I was checking for a reply from one of the Game Masters to an incident I reported in-game for 5 mins when I got home from work and my son jumped on my lap to bash the keyboard. "That's so cute", I thought and snapped a picture. Before logging out and giving him supper and a bath.
I was not prepared for the heated debate that came from such an innocent picture: allowing your children to play video games. Some were smart enough to realise that a 1-year-old does not have the mental capacity to be playing online games. Many shared stories of how their older kids played with them and explained that there was a balance in their lives between online and offline play - both physical outdoor and indoor games like puzzles. One mom commented: "My son will only play for 5 minutes after he has woken up after his nap if we have been playing. I really don't see anything wrong with it. He does not watch TV. Plays outside everyday. He goes to swimming soccer and Jr jive. My child has a very balanced life."
And then others went on a tangent about how you shouldn't expose your child to any screen at all: "I'm so not letting my kids play games. I want them to play outside. Ride bikes play sports! Be active and not fall into the American stereotype. In retail you see all sorts of people and seeing very obese kids is so depressing. Encourage healthy choices and reading."I'm all for reading, I've even started my son's book collection already even though his only interest in books is tearing the pages.

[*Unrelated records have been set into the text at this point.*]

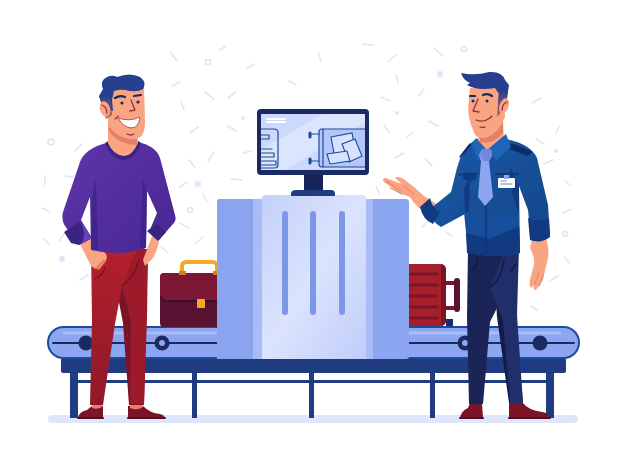
<!DOCTYPE html>
<html lang="en">
<head>
<meta charset="utf-8">
<title>Airport baggage check</title>
<style>
:root{--paper:#fff;--mist:#dfe5fb;--sky:#8ca6f1;--pale:#d2dcfc;--slot:#7d97e8;--steel:#1f3c80;--ink:#1b2a63;--edge:#1b4b9c;--skin:#f9a582;--shade:#e57f68;--hair:#26408f;--purple:#56309f;--purple-dark:#3b2383;--red:#a81f2c;--red-dark:#7c1428;--shirt:#16509c;--shirt-dark:#123a80;--navy:#1a2457;--gold:#f7a823}
html,body{margin:0;background:var(--paper)}
body{width:626px;height:469px;overflow:hidden}
svg{display:block}
.skin{fill:var(--skin)}.shade{fill:var(--shade)}.hair{fill:var(--hair)}.ink{fill:var(--ink)}.steel{fill:var(--steel)}.sky{fill:var(--sky)}.shirt{fill:var(--shirt)}.red{fill:var(--red)}.dark-red{fill:var(--red-dark)}.navy{fill:var(--navy)}.white{fill:var(--paper)}
.line{fill:none;stroke-linecap:round;stroke-linejoin:round}
.confetti{stroke:var(--mist);stroke-width:1.6}
.scan{stroke:var(--edge);stroke-width:1.2}
.face{stroke:#8d3348;stroke-width:1.3}
.brow{stroke:var(--ink);stroke-width:2.2}
</style>
</head>
<body>
<svg width="626" height="469" viewBox="0 0 626 469" role="img" aria-label="A traveller and a security officer beside a baggage scanner">
<defs>
<linearGradient id="scanner-front" x2="1" y2="1"><stop stop-color="#c3d0fa"/><stop offset=".5" stop-color="#dbe3fd"/><stop offset="1" stop-color="#c0cdf9"/></linearGradient>
<linearGradient id="sweater" x2="1" y2="1"><stop stop-color="#5e35a8"/><stop offset="1" stop-color="#482695"/></linearGradient>
<linearGradient id="trousers" x2="0" y2="1"><stop stop-color="#b3202c"/><stop offset="1" stop-color="#8f1829"/></linearGradient>
<linearGradient id="sideburn" x2="0" y2="1"><stop stop-color="#26408f"/><stop offset="1" stop-color="#b5605f"/></linearGradient>
<linearGradient id="uniform" x2="1" y2="1"><stop stop-color="#1a59a8"/><stop offset="1" stop-color="#134587"/></linearGradient>
<clipPath id="screen-area"><rect x="261" y="114" width="104" height="56"/></clipPath>
<g id="roller"><circle r="7.5" fill="#1b2a63"/></g>
<path id="leg" d="M0 372h5v46h-5z"/>
</defs>

<g id="confetti" class="line confetti">
<path d="M171 53l6 8M226 46l-6 4M247 68l8-4M289 81l7 4M318 53l3 8M362 44l11 1M388 62l8-7M396 75l2 8M434 48l9 8M424 89l-5 7M406 138l6-5M172 86l8-4M181 101l3 9M205 92l9 7M236 92l-8 6M198 127l-8 6M228 126l8 5M214 152l-6 9M243 153l8-2M189 160l6 7M231 179l11 1M180 187l7-5M203 194l4 8M180 223l9 5M196 243l7-6M381 97l9 4M384 125l5 7M429 121l9 5M395 158l8-5M425 158l7 8M376 186l3 7M75 151l7-7M45 176v9M65 176l8 1M42 208l8 4M65 233l-6 8M44 239l5 5M80 280l8-5M96 291l1 9M429 220l-7 7M446 232l6 4M533 103l8-5M536 139l8 5M559 126l-3 8M544 164l9-4M565 181l6 5M563 213l8-4M564 257l6 6M550 281l8-5M531 306l6 4M161 247l7 6"/>
<circle cx="208" cy="62" r="2.5"/><circle cx="51" cy="142" r="3"/><circle cx="464" cy="49" r="2.5"/><circle cx="565" cy="234" r="2.5"/><circle cx="190" cy="210" r="2.5"/>
<g fill="#dfe5fb" stroke="none"><circle cx="440" cy="74" r="3"/><circle cx="198" cy="184" r="3"/><circle cx="62" cy="259" r="3"/><circle cx="243" cy="118" r="2"/><circle cx="556" cy="151" r="2"/><circle cx="397" cy="113" r="2"/></g>
</g>

<rect id="floor" x="48" y="415" width="530" height="8" rx="4" fill="#dfe5fb"/>

<g id="conveyor">
<g class="steel"><path d="M70 371h8v47h-8zM546 371h8v47h-8z"/><use href="#leg" x="192"/><use href="#leg" x="309"/><use href="#leg" x="430"/><path d="M74 380h476v3H74z"/></g>
<rect class="steel" x="61" y="358" width="505" height="15" rx="2"/>
<rect x="48" y="327" width="531" height="31" rx="15.5" fill="#8ca6f1" stroke="#1b4b9c" stroke-width="2"/>
<path class="line" d="M64 333H560" stroke="#a9bdf7" stroke-width="3"/>
<path class="line" d="M53 343H574" stroke="#1b2a63" stroke-width="1.8"/>
<use href="#roller" x="86" y="343"/><use href="#roller" x="162" y="343"/><use href="#roller" x="465" y="343"/><use href="#roller" x="540" y="343"/>
<circle cx="162" cy="343" r="3" class="sky"/><circle cx="465" cy="343" r="3" class="sky"/>
</g>

<g id="briefcase">
<path class="line" d="M182 274v-8q0-4 5-4h25q5 0 5 4v8" stroke="#f7a823" stroke-width="4"/>
<rect x="160" y="273" width="66" height="54" rx="4" fill="#5a1233"/>
<path d="M160 278q0-5 5-5h61v28h-61q-5 0-5-4z" fill="#7c1735"/>
<path class="line" d="M161 297q1 4 6 4h55" stroke="#3d0d2b" stroke-width="2"/>
<rect x="197" y="299" width="8" height="9" rx="1" fill="#f7a823"/>
<path d="M179 271h7v4h-7zM213 271h7v4h-7z" fill="#d97826"/>
</g>
<g id="suitcase">
<path class="line" d="M443 283h14M443 308h14" stroke="#7c1428" stroke-width="4"/>
<rect x="454" y="278" width="6" height="34" rx="3" fill="#5a1233"/>
<path class="red" d="M404 264h36q6 0 6 6v50q0 6-6 6h-36z"/>
<path class="line" d="M408 274h29M408 285h29M408 296h29M408 307h29M408 318h29" stroke="#7c1428" stroke-width="3"/>
<path d="M441 264q5 1 5 6v50q0 5-5 6z" class="dark-red"/>
<path class="ink" d="M446 319h7v7h-7z"/>
</g>

<g id="scanner">
<rect class="sky" x="217" y="199" width="192" height="160" rx="3"/>
<path d="M217 202q0-3 3-3h33v160h-36z" fill="#8aa4f0"/>
<path d="M253 199h9v160h-9zM366 199h7v160h-7z" fill="#aabcf8"/>
<path d="M262 199q0-4 4-4h96q4 0 4 4v160H262z" fill="url(#scanner-front)"/>
<g fill="#7d97e8"><rect x="282" y="211" width="6" height="104" rx="3"/><rect x="310" y="211" width="6" height="104" rx="3"/><rect x="339" y="211" width="6" height="104" rx="3"/></g>
</g>

<g id="monitor">
<path d="M304 174h19v18h-19z" fill="#16235a"/><path class="steel" d="M291 196v-2q0-4 5-4h35q4 0 4 4v2z"/>
<rect class="ink" x="257" y="109" width="112" height="66" rx="4"/>
<rect x="261" y="114" width="104" height="56" fill="#cdd9fc"/>
<g clip-path="url(#screen-area)">
<path d="M261 170v-20l62-36h42v8l-80 48z" fill="#dce5fe"/>
<path class="line" d="M267 119h18M267 122h18" stroke="#fff" stroke-width="2"/>
<path class="line scan" d="M255 129h19q4 0 4 4v32q0 3-4 3h-19M255 135h14v4h-14M255 149h17M255 153h19v4h-19M255 161h21v4h-21"/>
<rect x="319" y="129" width="60" height="38" rx="3" fill="#b5c7fa" stroke="#1b4b9c" stroke-width="1.2"/>
<path class="line scan" d="M319 134h-9M319 161h-9M323 129v38" /><path class="line" d="M310 133v4M310 159v4" stroke="#1b4b9c" stroke-width="3"/>
<g fill="#d8e2fe" stroke="#1b4b9c" stroke-width="1.1"><path d="M331 137l21-4 4 21-21 5z"/><path d="M342 144l13-5 7 17-13 6z"/><path d="M327 154l20-3 3 10-20 3z"/></g>
</g>
</g>

<g id="traveller">
<g id="traveller-shoes"><path class="dark-red" d="M78 419q0-7 9-9l5-4h11v13zM128 419v-13h15q7 7 17 8 5 1 5 5z"/><path class="line" d="M78 418h25M128 418h37" stroke="#4d0f2a" stroke-width="2"/><path class="shade" d="M92 401h10v6q-5 3-10 1zM130 401h12l1 6q-6 4-13 1z"/></g>
<path class="dark-red" d="M109 250h39l-2 68-2 87h-15l-6-82z"/>
<path d="M91 248h53q-5 28-22 38l-7 38-12 81H90l2-86z" fill="url(#trousers)"/>
<path d="M122 286l9 35-1 83h14l3-85 1-70h-11z" fill="#9c1a2a"/>
<path class="line" d="M122 286q12-8 17-26M95 279q7-3 10-11" stroke="#701124" stroke-width="1.3"/>
<path class="skin" d="M77 238l9-6 20 22q2 4-1 8l-7 7q-5 0-8-5z"/>
<path class="shade" d="M95 268l9-9 2 2-7 9z"/>
<path class="skin" d="M152 236l8-3q-1 15-7 25l-8 8-2-6z"/>
<path d="M110 142h28q18 4 22 16l15 57q2 6-3 10l-13 15-10-8 8-19-10-22-1 57q-26 9-55 2l-1-53-9 23 11 18-13 7-14-19q-4-6-2-14l16-47q4-17 31-23z" fill="url(#sweater)"/>
<path d="M92 197l4-18 2 71-7-1zM147 191l-4-13-3 70 6 0z" fill="#3b2383" opacity=".7"/>
<path d="M64 232l15-10 13 16-13 7-8-2zM147 231l10-7 9 8-8 9z" fill="#3b2383"/>
<path d="M81 221l11 17-13 7q9-6 2-24z" fill="#6a40b5"/>
<path d="M105 143q7 17 19 17 12-1 17-17l-4-3h-27z" fill="#3b2383"/>
<path class="skin" d="M108 119l30 11v13q-6 13-14 13-11-1-16-13z"/>
<path class="shade" d="M109 126q9 14 28 13v6q-18 0-28-14z"/>
<path class="skin" d="M107 89l37-3 1 36q0 16-10 17-12 1-23-13l-5-10z"/>
<path class="hair" d="M99 96l4-7q-4-10 7-13 4-1 7 1 13-5 23 0 7 5 3 12-6 4-18 1-5-1-11 1l-2 9 1 11-8-1z"/>
<path d="M99 96l11 1 2 18-6 4z" fill="url(#sideburn)"/>
<ellipse class="skin" cx="105" cy="109" rx="5" ry="8" transform="rotate(-18 105 109)"/>
<path class="line face" d="M102 105q5 2 5 8M131 100l4 10-5 1"/>
<path class="line brow" d="M115 98q5-3 10-1M134 96l7-1"/>
<circle class="ink" cx="122" cy="103" r="1.6"/><circle class="ink" cx="138" cy="102" r="1.6"/>
<path class="white" d="M118 118q12 4 22-1-1 11-9 11-8-1-13-10z" stroke="#b9545a"/>
<path class="line face" d="M115 119q2-1 3-3M127 134q4 2 7 0"/>
</g>

<g id="officer">
<g id="officer-shoes"><path d="M460 418q1-7 8-10l2-5h12l1 15zM509 418v-15h14q5 7 19 9 8 1 8 6z" fill="#7c1428"/><path class="line" d="M460 418h23M509 418h41" stroke="#4d0f2a" stroke-width="2"/></g>
<path d="M493 248h24l-2 62 8 93h-14l-12-86z" fill="#131b49"/>
<path class="navy" d="M468 248h50l-10 38-18 36-7 82h-14l-2-86z"/>
<path d="M490 287l13 34 7 82h13l-6-88 2-67h-13z" fill="#202e69"/>
<path class="line" d="M490 287q11-6 14-27M471 271q6-3 7-13M510 272l6-8" stroke="#0f183f" stroke-width="1.4"/>
<path class="skin" d="M438 205l-8 10q-14-7-20-18l-11-4-15-11q-3-4 2-4l16 6-7-6q3-3 10 2l10 8 9 8z"/>
<path class="line" d="M386 181l15 10M390 188l12 6M404 186l10 8" stroke="#e57f68"/>
<path class="skin" d="M533 235l13 3q5 15 0 28l-3 14-7 10q-3 0-2-5l-3 3q-3-3 0-12l2-8q3-10-3-20z"/>
<path class="line" d="M535 284l4-12M539 286l4-11" stroke="#e57f68"/>
<path d="M476 139h30q25 5 31 19l11 47 2 31q-8 7-19 4l-3-30-9-24 1 67q-26 5-52 0l-3-39-24 13q-9-4-11-18l21-17 6-24q5-20 19-29z" fill="url(#uniform)"/>
<path d="M520 253l-2-56-7-29 5 47-52-3 4 41q26 5 52 0z" class="shirt"/>
<path d="M466 233l24 6 29-13 1 27q-26 5-53 0zM465 213l-1-25 6-10-1 33zM519 188l-9-22 2 28 7 20z" fill="#123a80"/>
<path d="M420 207l10-9q2 10 10 14l-7 12q-10-4-13-17zM528 218q10 5 21 0l1 19q-9 7-20 3z" fill="#123a80"/>
<path class="line" d="M486 157v89M459 175q9-3 18-1M496 174h22M470 144l-10 13M514 145l17 7" stroke="#0e3473" stroke-width="1.4"/>
<path d="M505 143l9 1 18 8-4 4-21-8zM469 145l3-1-8 10-4 2z" fill="#102c68"/>
<path d="M463 174h13v5l-6 3-7-3z" fill="#123a80"/>
<path class="skin" d="M478 125l25-5 1 22-18 12-8-10z"/>
<path class="shade" d="M480 135q13 0 23-14v12q-10 12-23 9z"/>
<path d="M476 138l11 12-9 11-6-17zM506 134l5 13-14 13-10-10z" fill="#1e65b9"/>
<path d="M482 149h9l1 7-3 5 4 36-8 9-7-9 3-36-2-6z" fill="#8ca6f1"/>
<path d="M482 149h9l1 7-3 5h-6l-3-6z" fill="#7089dc"/>
<g id="badge"><rect class="white" x="498" y="178" width="17" height="10" rx="1"/><path d="M504 175h5v4h-5z" fill="#8ca6f1"/><path class="line" d="M501 181h5M501 184h11" stroke="#6e88d9"/></g>
<path class="skin" d="M470 88l34-1 1 30q-6 15-17 20-12 4-15-7-4-9-5-21z"/>
<path class="hair" d="M461 73q14 3 28-1 13-1 16 8l4 5-3 19-8-1 1-9-4-6q-18 3-28-3l3-2q-7-3-9-10z"/>
<path d="M499 91l9-1-2 17-9 10z" fill="url(#sideburn)"/>
<ellipse class="skin" cx="504" cy="106" rx="4.5" ry="8" transform="rotate(18 504 106)"/>
<path class="line face" d="M507 102q-5 2-5 8M478 99l-5 12 6 1M476 120q7 3 14-2M490 118l2-2M480 127q3 1 5 0"/>
<path class="line brow" d="M470 96l5 0M483 95q5-2 9 1"/>
<circle class="ink" cx="473" cy="101" r="1.5"/><circle class="ink" cx="487" cy="101" r="1.5"/>
</g>
</svg>
</body>
</html>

But I'm sorry, expecting your child to not have any screen time in a world so entrenched in technology is just a little unrealistic don't you think? You'd have to move to a jungle to avoid any technology, we all have TVs, PCs, smartphones and tablets. Your child is going to be exposed it, but it's your duty as a parent to limit and police that time for your kids. That's not to say your kids should have unlimited access to it all, that's just crazy talk.
Some people pointed out how it was hypocritical to play games as an adult then say that your child will have zero screen time and only ever play outside. It's the whole "Do as I say and not as I do" mindset, it's so archaic. Children learn from their parents actions, you're their role models. And if you enjoy gaming, you should create an environment where they can play age-appropriate games (Call of Duty is NOT age appropriate) but you're the adult, so you need so ensure that they do have some physical activity in their lives too. Life is all about balance.
As a gamer I believe gaming teaches kids problem solving and creativity, in her research paper titled "Children's Motivations for Video Game Play in the Context of Normal Development", Cheryl Olson says: "Video games can help children's brain development. When my son was a young adolescent, I watched him play Legend of Zelda games. He had to search, negotiate, plan, and try different approaches to advance. Video games don't have to be labelled "educational" to help children learn to make decisions, use strategies, anticipate consequences and express their personalities."
So I'd love my kids to enjoy gaming, but there's going to be strict rules in place. I don't want a kid that's permanently attached to a phone or tablet. And I'm obviously not allowing my one-year-old to play video games, he's far too interested in the cardboard box he's very expensive toy came in.
The views of columnists published on Parent24 are their own and therefore do not necessarily represent the views of Parent24.
Are you a gamer? What's your view on kids and video games?